Goodreads: Mortal Engines
Series: Predator Cities Quartet #1
Historian Apprentice Tom has always admired the legendary Valentine, historian and explorer. However, when a girl named Hester Shaw arrives in his hometown of London claiming Valentine to be a villain, Tom’s world is upended. Suddenly, he and Hester are chasing London across the continent–one to return home and one to claim vengeance.
“It was a dark, blustery afternoon in spring, and the city of London was chasing a small mining town across the dried-out bed of the old North Sea.”
Mortal Engines is a fast-paced, episodic novel focused on the action to the detriment of nearly everything else. Characters come and go quickly and situations are solved before they can ever become real problems for the protagonists. Onward, onward the story rushes, keen to introduce new scenes and new scenarios to keep readers engaged. Ultimately, however, it is difficult to engage with a story where the characterization is minimal and the relationships rushed.
The first thing readers will likely notice about the book is that Mortal Engines feels very much like a YA novel from the early 2000s. It is clean enough that, like The Giver and A Wrinkle in Time, it could easily be marketed as upper-middle grade and as well YA. It lacks a love triangle. It focuses on its story and does not suddenly become a romance when one thought one was reading a post-apocalyptic adventure. Whether or not readers will enjoy reading a YA that feels, well, like it almost shouldn’t be called YA since it’s missing all the recognizable tropes, will, of course, be up to personal preference. But at least Mortal Engines feels very different from most of what is currently on the YA market.
Regrettably, however, the book seems invested only in the action and not in building a well-developed story or well-developed characters. Scenes are very short, meaning that the protagonists can jump from one dangerous situation to another in order to keep the plot flowing. However, this also means every dangerous situation is resolved incredibly quickly. As a result, it is hard to feel worried for the characters because it is so evident they will be fine within a few pages. Allies and foes come and go with the scenes, making it likewise difficult to feel invested in them. Do we care who lives and who dies when we barely know them?
The minimal characterization also hurts the relationships, making them far from realistic. Relationships do not really develop in the book, having no time to do so. They are simply announced. Suddenly, two characters who talked to each other for awhile, are in love. There is no build up. There is no chemistry. We simply receive romances because, apparently, why not? I actually have trouble believing these romances exist because so little textual evidence suggests they should.
Even with a Peter Jackson film coming out, I have difficulty seeing Mortal Engines regaining new life as a beloved sci-fi adventure. There is a sort-of interesting premise buried at its core (mobile cities that chase each other for scrap metal–mainly because their inhabitants are too proud/stupid to stop moving and make a life off the land). However, the premise is simply a vague background to a series of episodes for Tom and Hester to fly across.

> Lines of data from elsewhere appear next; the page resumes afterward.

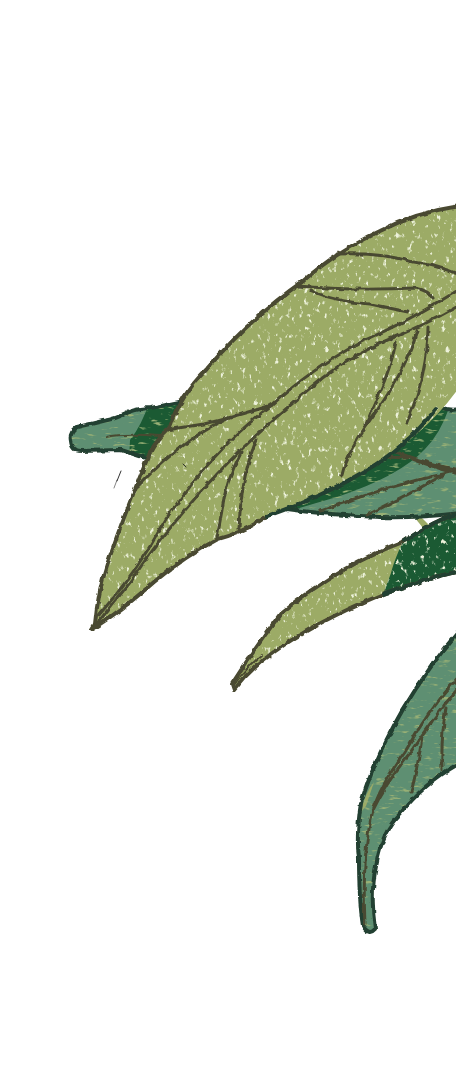
<!DOCTYPE html>
<html lang="en">
<head>
<meta charset="utf-8">
<title>Leaf spray</title>
<style>
:root {
  --paper: #ffffff;
  --olive: #9cab66;
  --teal: #5e8f72;
  --shade: #1b5a33;
  --ink: #4a4a30;
  --ink-dark: #243f30;
}
html, body { margin: 0; height: 100%; overflow: hidden; background: var(--paper); }
.leaves { display: block; width: 456px; height: 1088px; }
.olive { fill: var(--olive); }
.teal { fill: var(--teal); }
.shade { fill: var(--shade); }
.outline, .vein { fill: none; stroke: var(--ink); stroke-linecap: round; stroke-linejoin: round; }
.outline { stroke-width: 4; }
.outline.dark { stroke: var(--ink-dark); }
.vein { stroke-width: 3; }
.vein.fine { stroke-width: 2; }
</style>
</head>
<body>
<svg class="leaves" viewBox="0 0 456 1088" role="img" aria-label="Hand-drawn green leaves reaching in from the right">
  <defs>
    <filter id="chalk" filterUnits="userSpaceOnUse" x="0" y="0" width="456" height="1088" color-interpolation-filters="sRGB">
      <feTurbulence type="fractalNoise" baseFrequency=".24 .15" numOctaves="3" seed="7" result="noise"/>
      <feColorMatrix in="noise" values="0 0 0 0 .93  0 0 0 0 .95  0 0 0 0 .86  6 0 0 0 -3.7" result="specks"/>
      <feComposite in="specks" in2="SourceAlpha" operator="in" result="grain"/>
      <feMerge><feMergeNode in="SourceGraphic"/><feMergeNode in="grain"/></feMerge>
    </filter>
    <filter id="wash" filterUnits="userSpaceOnUse" x="0" y="0" width="456" height="1088" color-interpolation-filters="sRGB">
      <feTurbulence type="fractalNoise" baseFrequency=".08 .3" numOctaves="3" seed="12" result="noise"/>
      <feColorMatrix in="noise" values="0 0 0 0 .6  0 0 0 0 .69  0 0 0 0 .46  5 0 0 0 -3" result="specks"/>
      <feComposite in="specks" in2="SourceAlpha" operator="in" result="grain"/>
      <feMerge><feMergeNode in="SourceGraphic"/><feMergeNode in="grain"/></feMerge>
    </filter>
    <filter id="pencil" filterUnits="userSpaceOnUse" x="0" y="0" width="470" height="1088">
      <feTurbulence type="fractalNoise" baseFrequency=".13" numOctaves="2" seed="3" result="wobble"/>
      <feDisplacementMap in="SourceGraphic" in2="wobble" scale="4" xChannelSelector="R" yChannelSelector="G"/>
    </filter>
    <path id="tip-shape" d="M184 401L151 408Q140 408 129 412Q116 419 103 421L78 427Q69 432 71 441Q72 451 81 451L121 450L146 458L180 440Z"/>
    <path id="middle-shape" d="M264 515Q345 488 403 432Q425 413 439 407Q450 411 460 409V513Q420 518 380 517Q330 515 291 509Z"/>
    <path id="small-shape" d="M460 513Q436 519 405 541Q342 564 281 613Q255 648 232 684L234 690Q252 667 274 652Q315 622 383 594Q425 579 460 571Z"/>
    <path id="lower-shape" d="M460 630Q431 663 402 711Q374 760 361 803Q356 835 359 858Q359 900 363 926Q369 936 375 929Q370 895 376 866Q382 831 400 814Q425 782 460 763Z"/>
    <path id="large-shape" d="M460 206Q417 212 380 231Q337 251 302 282Q250 318 206 370Q180 396 170 427Q150 446 144 467Q121 523 107 565Q98 592 95 624L92 629Q120 612 154 582Q185 556 218 539Q247 531 267 516Q320 498 365 471Q427 434 460 386Z"/>
    <clipPath id="tip-clip"><use href="#tip-shape"/></clipPath>
    <clipPath id="middle-clip"><use href="#middle-shape"/></clipPath>
    <clipPath id="small-clip"><use href="#small-shape"/></clipPath>
  </defs>

  <g id="left-tip">
    <g filter="url(#wash)">
      <use class="teal" href="#tip-shape"/>
      <path class="shade" clip-path="url(#tip-clip)" d="M150 400Q142 425 130 440L129 460H190V395Z"/>
    </g>
    <g filter="url(#pencil)">
      <use class="outline dark" href="#tip-shape"/>
      <path class="vein fine" d="M106 437Q125 433 160 436"/>
    </g>
  </g>

  <g id="middle-leaf">
    <path class="olive" d="M415 518L421 517L429 525L423 528Z"/>
    <g filter="url(#wash)">
      <use class="teal" href="#middle-shape"/>
      <path class="shade" clip-path="url(#middle-clip)" d="M260 520Q302 507 337 497Q400 476 425 449Q440 434 449 408L430 398L250 505Z"/>
    </g>
    <g filter="url(#pencil)">
      <path class="outline dark" d="M264 515Q345 488 403 432Q425 413 439 407Q450 411 460 409M286 509Q330 515 380 517Q420 518 460 513"/>
      <path class="vein" d="M383 457L410 458Q435 468 460 474M396 452Q426 464 460 470M460 470Q385 486 321 511M443 475Q405 497 367 515"/>
    </g>
  </g>

  <g id="small-leaf">
    <g filter="url(#chalk)">
      <use class="olive" href="#small-shape"/>
      <path class="shade" clip-path="url(#small-clip)" d="M408 530Q394 560 391 573L381 600H460V505Z"/>
    </g>
    <g filter="url(#pencil)">
      <use class="outline" href="#small-shape"/>
      <path class="outline dark" d="M460 513Q436 519 405 541M383 594Q425 579 460 571"/>
      <path class="vein fine" d="M234 685Q248 666 262 655"/>
    </g>
  </g>

  <g id="lower-leaf">
    <g filter="url(#wash)">
      <use class="teal" href="#lower-shape"/>
      <path class="olive" d="M374 782Q365 793 361 812L366 806Z"/>
    </g>
    <g filter="url(#pencil)">
      <use class="outline dark" href="#lower-shape"/>
      <path class="vein" d="M460 675Q426 713 405 752Q376 791 371 819Q362 858 365 925M460 686Q431 720 410 753Q387 781 373 810M422 738Q417 771 411 792M446 708Q441 735 442 770"/>
    </g>
  </g>

  <g id="large-leaf">
    <use class="olive" href="#large-shape" filter="url(#chalk)"/>
    <g filter="url(#pencil)">
      <path class="outline" d="M460 206Q417 212 380 231Q337 251 302 282Q250 318 206 370Q180 396 170 427Q150 446 144 467Q121 523 107 565Q98 592 95 624L92 629Q120 612 154 582Q185 556 218 539Q247 531 267 516"/>
      <path class="outline dark" d="M267 516Q320 498 365 471Q405 448 436 409"/>
      <path class="vein" d="M460 289Q407 322 363 341Q311 369 272 405Q216 446 166 519Q137 572 99 615M460 305Q425 325 397 336Q342 358 301 396Q246 442 205 487Q153 546 132 580L95 626"/>
      <path class="vein" d="M337 254Q380 252 413 262Q440 266 460 275M298 286Q350 291 416 288Q429 291 433 298M311 291Q333 301 370 304L408 312"/>
      <path class="vein" d="M272 405Q234 417 204 424Q184 427 166 430M237 415Q190 432 138 486M241 453Q225 483 222 510L217 538M257 439Q241 474 239 529"/>
      <path class="vein" d="M396 342Q391 367 379 394L366 424M417 331Q405 371 378 409Q347 451 342 475M428 327Q428 372 407 423"/>
    </g>
  </g>

  <g id="stray-marks" stroke="#333333" stroke-linecap="round">
    <line x1="121" y1="471" x2="117" y2="481"/>
    <line x1="117" y1="480" x2="114" y2="488" stroke-width=".6"/>
    <line x1="183" y1="464" x2="186" y2="467"/>
  </g>
</svg>
</body>
</html>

Readers accustomed to fully-fleshed out world, lengthy plots, and simmering romances may find Mortal Engines not quite to their taste.